The North Dundas Council met in a Special Meeting on February 23 at the Joel Steele Community Centre, immediately following the Public Meeting. Khurram Tunio, Director of Public Works, explained the proposed re-structuring of the Public Works Department. This will not cost the Municipality any extra, but will allow for increased efficiency.
A looming issue in the Township is water and sewer. Simply put, Winchester and Chesterville, both on the municipal water system, are growing very fast. At the Council meetings you will hear the Mayor, Council, and staff, talk about “water and sewer units.” Each new build has to have enough water and sewage units assigned to it. There is a certain amount of water available, and a specific capacity to the sewage system. There has to be enough to allow a bit of wiggle room in case of a fire, or if there is a drought.
In rural areas, houses or developments have their own wells, and septic systems. The municipal system is similar, except on a much larger scale. At some point in the not-so-distant past, the Public Works Department calculated that, given the finite capacity of the wells and water system to provide water, and the sewage treatment system to deal with waste water, the township had 350 water and sewage units to allocate to development. That amount would have lasted quite a while, if growth in Winchester and Chesterville had continued on the same trajectory. It hasn’t. The pandemic has made people want to live outside bigger cities. There has been an unprecedented demand for homes in most small town and rural areas, thus the demand for development. The 350 water and sewer units that were expected to last a few years aren’t going to. Prior to the pandemic, the township had already begun to think about how to address the future need for more water and sewage capacity.
So, you are going to hear even more about water and sewage allocations in the very near future, and discussions about how to increase water and sewage capacity faster than previously anticipated. (There is detailed information, from page 21 onwards, in the Council meeting package, for the meeting of February 23, on the North Dundas website.)
Council agreed that the water and sewer allocation will be limited to 350 for both residential and commercial growth, and the capital charge (the amount paid by a developer to the township for water and sewer) will be set to $8,800 per unit. The other option presented at the meeting was to increase water and sewer allocation to 450, and set the capital charge at $10,300 per unit. Mr Tunio stressed that he doesn’t want to see the current residents of Winchester and Chesterville burdened by the cost of the water and sewer expansion. Angela Rutley, Chief Administrative Officer (CAO), explained to Council that there is very little provincial assistance to expand water and sewer systems, but that when there is the opportunity to apply for such funding, it is very important to show that the township is collecting adequate capital charges, and that the municipal government is looking for funds within their own reserves. The population of North Dundas connected to municipal water and sewer is expected to increase from 4,355 in 2019 to 8,399 by 2040. Considering the unprecedented demand for housing outside of major cities since the pandemic began, this number may need to be adjusted. The sewage lagoons require maintenance immediately. Future growth will have a significant financial impact of a minimum of $45 million. Significant increase in capital charges, combined with short term support from Township reserves, and long term funding from upper levels of governments, are necessary. North Dundas cannot continue to grow without significant financing and funding. In the next three years, water and sewer requires $5.1 million. Capital charges will be limited to $8,800 per unit, and $2.186 million will come from Hydro reserve funds from 1998. The water and sewer expansion will be in the spotlight for the foreseeable future.

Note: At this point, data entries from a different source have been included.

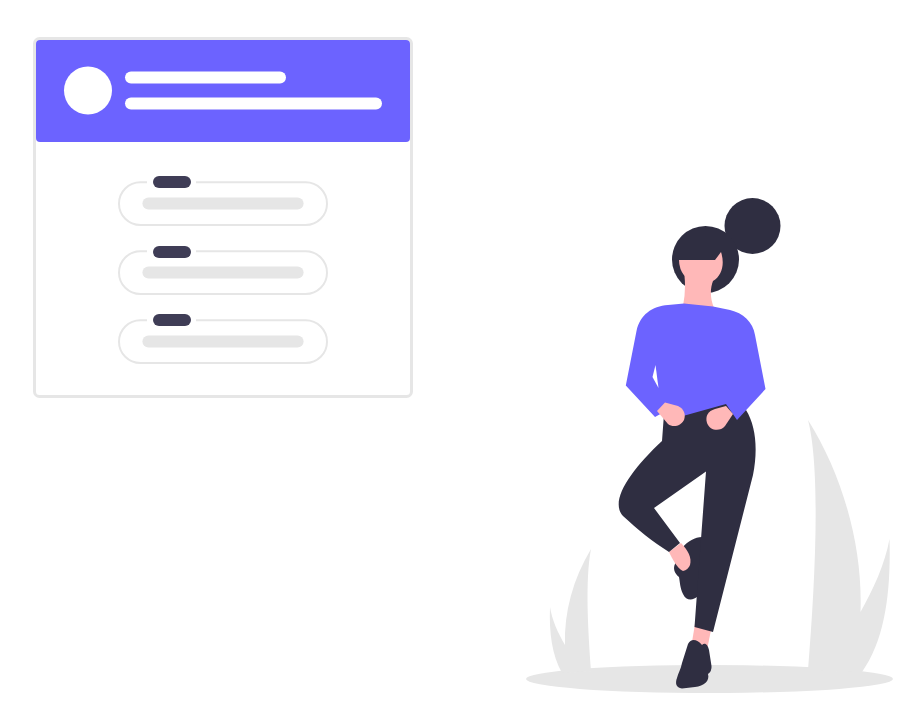
<!DOCTYPE html>
<html lang="en">
<head>
<meta charset="utf-8">
<title>Profile form illustration</title>
<style>
:root {
  --accent: #6c63ff;
  --ink: #2f2e41;
  --label: #3f3d56;
  --line: #e6e6e6;
  --skin: #ffb8b8;
  --paper: #fff;
}
html, body { margin: 0; background: var(--paper); overflow: hidden; }
svg { display: block; width: 908px; height: 723px; }
.accent { fill: var(--accent); }
.ink { fill: var(--ink); }
.label { fill: var(--label); }
.soft { fill: var(--line); }
.skin { fill: var(--skin); }
.paper { fill: var(--paper); }
.frame { fill: var(--paper); stroke: var(--line); stroke-width: 3; }
.outline { fill: none; stroke: var(--line); stroke-width: 2; }
</style>
</head>
<body>
<svg viewBox="0 0 908 723" role="img" aria-label="A profile form card and a woman standing on one leg between plants">
  <defs>
    <g id="field">
      <rect class="outline" x="119" y="182.3" width="208" height="42.7" rx="21.4"/>
      <rect class="paper" x="147" y="178" width="49" height="8"/>
      <rect class="soft" x="142.4" y="197.6" width="161.2" height="12" rx="6"/>
    </g>
    <rect id="field-label" class="label" x="153" y="176" width="38" height="12" rx="6"/>
  </defs>

  <g id="form-card">
    <rect class="frame" x="34.5" y="38.5" width="377" height="358" rx="5"/>
    <rect class="accent" x="36" y="40" width="374" height="102" rx="4"/>
    <circle class="paper" cx="88" cy="90.5" r="24"/>
    <rect class="paper" x="125" y="71.5" width="161" height="12" rx="6"/>
    <rect class="paper" x="125" y="97.5" width="257" height="12" rx="6"/>
    <use href="#field"/>
    <use href="#field" y="69"/>
    <use href="#field" y="138"/>
    <use href="#field-label"/>
    <use href="#field-label" y="70"/>
    <use href="#field-label" y="138"/>
  </g>

  <g id="plants" class="soft">
    <ellipse cx="709.5" cy="679" rx="183.5" ry="14"/>
    <path d="M808 420C842 474 863 545 860.500 612C873 590 885 564 889.500 539C891 592 885 640 862 672L808 670C815 585 821 470 808 420Z"/>
    <path d="M591 549C573 579 564 612 565 645C558 633 552 620 550 607C549 633 552 655 562 673L591 671C588 630 585 580 591 549Z"/>
  </g>

  <g id="woman">
    <g id="raised-shoe">
      <path class="ink" d="M682 548C688 541 695 537 702 537L710 560L698 596C693 601 686 601 683 594C680 588 680 582 679 577C674 573 673 568 675 564Z"/>
      <path class="skin" d="M669 552L681 543C688 550 692 558 690 565Q688 570 683 571C677 568 673 560 669 552Z"/>
    </g>
    <g id="standing-foot">
      <path class="skin" d="M695 624L711 630L707 650L691 648Z"/>
      <path class="ink" d="M688 644C691 638 697 639 702 645C705 642 708 645 709 650L711.500 666Q712 671 708 674C710 681 704 686 695 687L682 688.500C676 688 675 683 677 678C678 673 681 669 682 663Z"/>
    </g>
    <path id="trousers" class="ink" d="M664 414L726 402L746 410C756 426 758 450 753 475L713 632L694.500 627L706 471.500L654 508L680 543L669 552C653 542 637 529 623 516C609 501 631 470 662 441Z"/>
    <g id="head">
      <circle class="ink" cx="752.500" cy="226" r="28"/>
      <circle class="ink" cx="705.500" cy="259.500" r="33.500"/>
      <path class="skin" d="M679 260L715 260L721 252C725 264 722 276 713 281C710 289 710 298 714 308L700 314L683 306Q686 291 684.500 276Q679 269 679 260Z"/>
    </g>
    <path id="sweater" class="accent" d="M684 303.500L713 306.500L730 310C743 313 753 322 755 335L765.500 389L737 420L726 404L683 416L664 412L655 417L625.800 385.500L636.500 331C640 315 652 306 668 305Z"/>
    <polygon id="arm-gap" class="paper" points="655.500,365 658.500,388 652.500,377"/>
    <g id="hands" class="skin">
      <path d="M657 411L665 402.500L678 406C684 409 686 414 684 420C681 426 673 428 668 424Z"/>
      <path d="M733 414L726 406L715 409C708 411 705 416 707 423C710 431 720 432 725 426Z"/>
    </g>
  </g>
</svg>
</body>
</html>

The positions for spring and summer employment are currently posted on the North Dundas website. The deadline to apply is March 4.
The Eastern Ontario Health Unit (EOHU) solicited municipal partner support as they begin planning to vaccinate the population, and requested that municipal facilities be identified that could be used to host mass vaccination clinics, such as arenas and community centres, other community locations that might be used, as well as facilities in the municipalities where specific vulnerable populations, such as the elderly, reside. The latter could include specific apartment buildings. The locations suitable for mass vaccination clinics must allow space for physical distancing, must be accessible to all, and must allow for ease of transport of individuals to the site, such as home-bound residents and residents with special needs.
Council authorised the EOHU to use municipal facilities free of charge for vaccination clinics and other relief efforts between February 24 and June 9, 2021. A representative from the EOHU contacted the Recreation Director and visited the Joel Steele Community Hall. The EOHU subsequently requested that the Community Hall be available for five vaccine clinics initially, begining on February 27, and most likely more in the future. The people slated for vaccination next include some high priority health care workers, those in assisted living or retirement homes, and indigenous adults. Specific instructions from the EOHU will be forthcoming.
The meeting package is posted on the North Dundas website (northdundas.com) in advance of the meetings. The regular meetings are held on the second and forth Tuesday of the month. Minutes of the previous meeting are posted right after the following Council meeting, as the Council must approve the minutes from the meeting prior to them being posted. This is your council.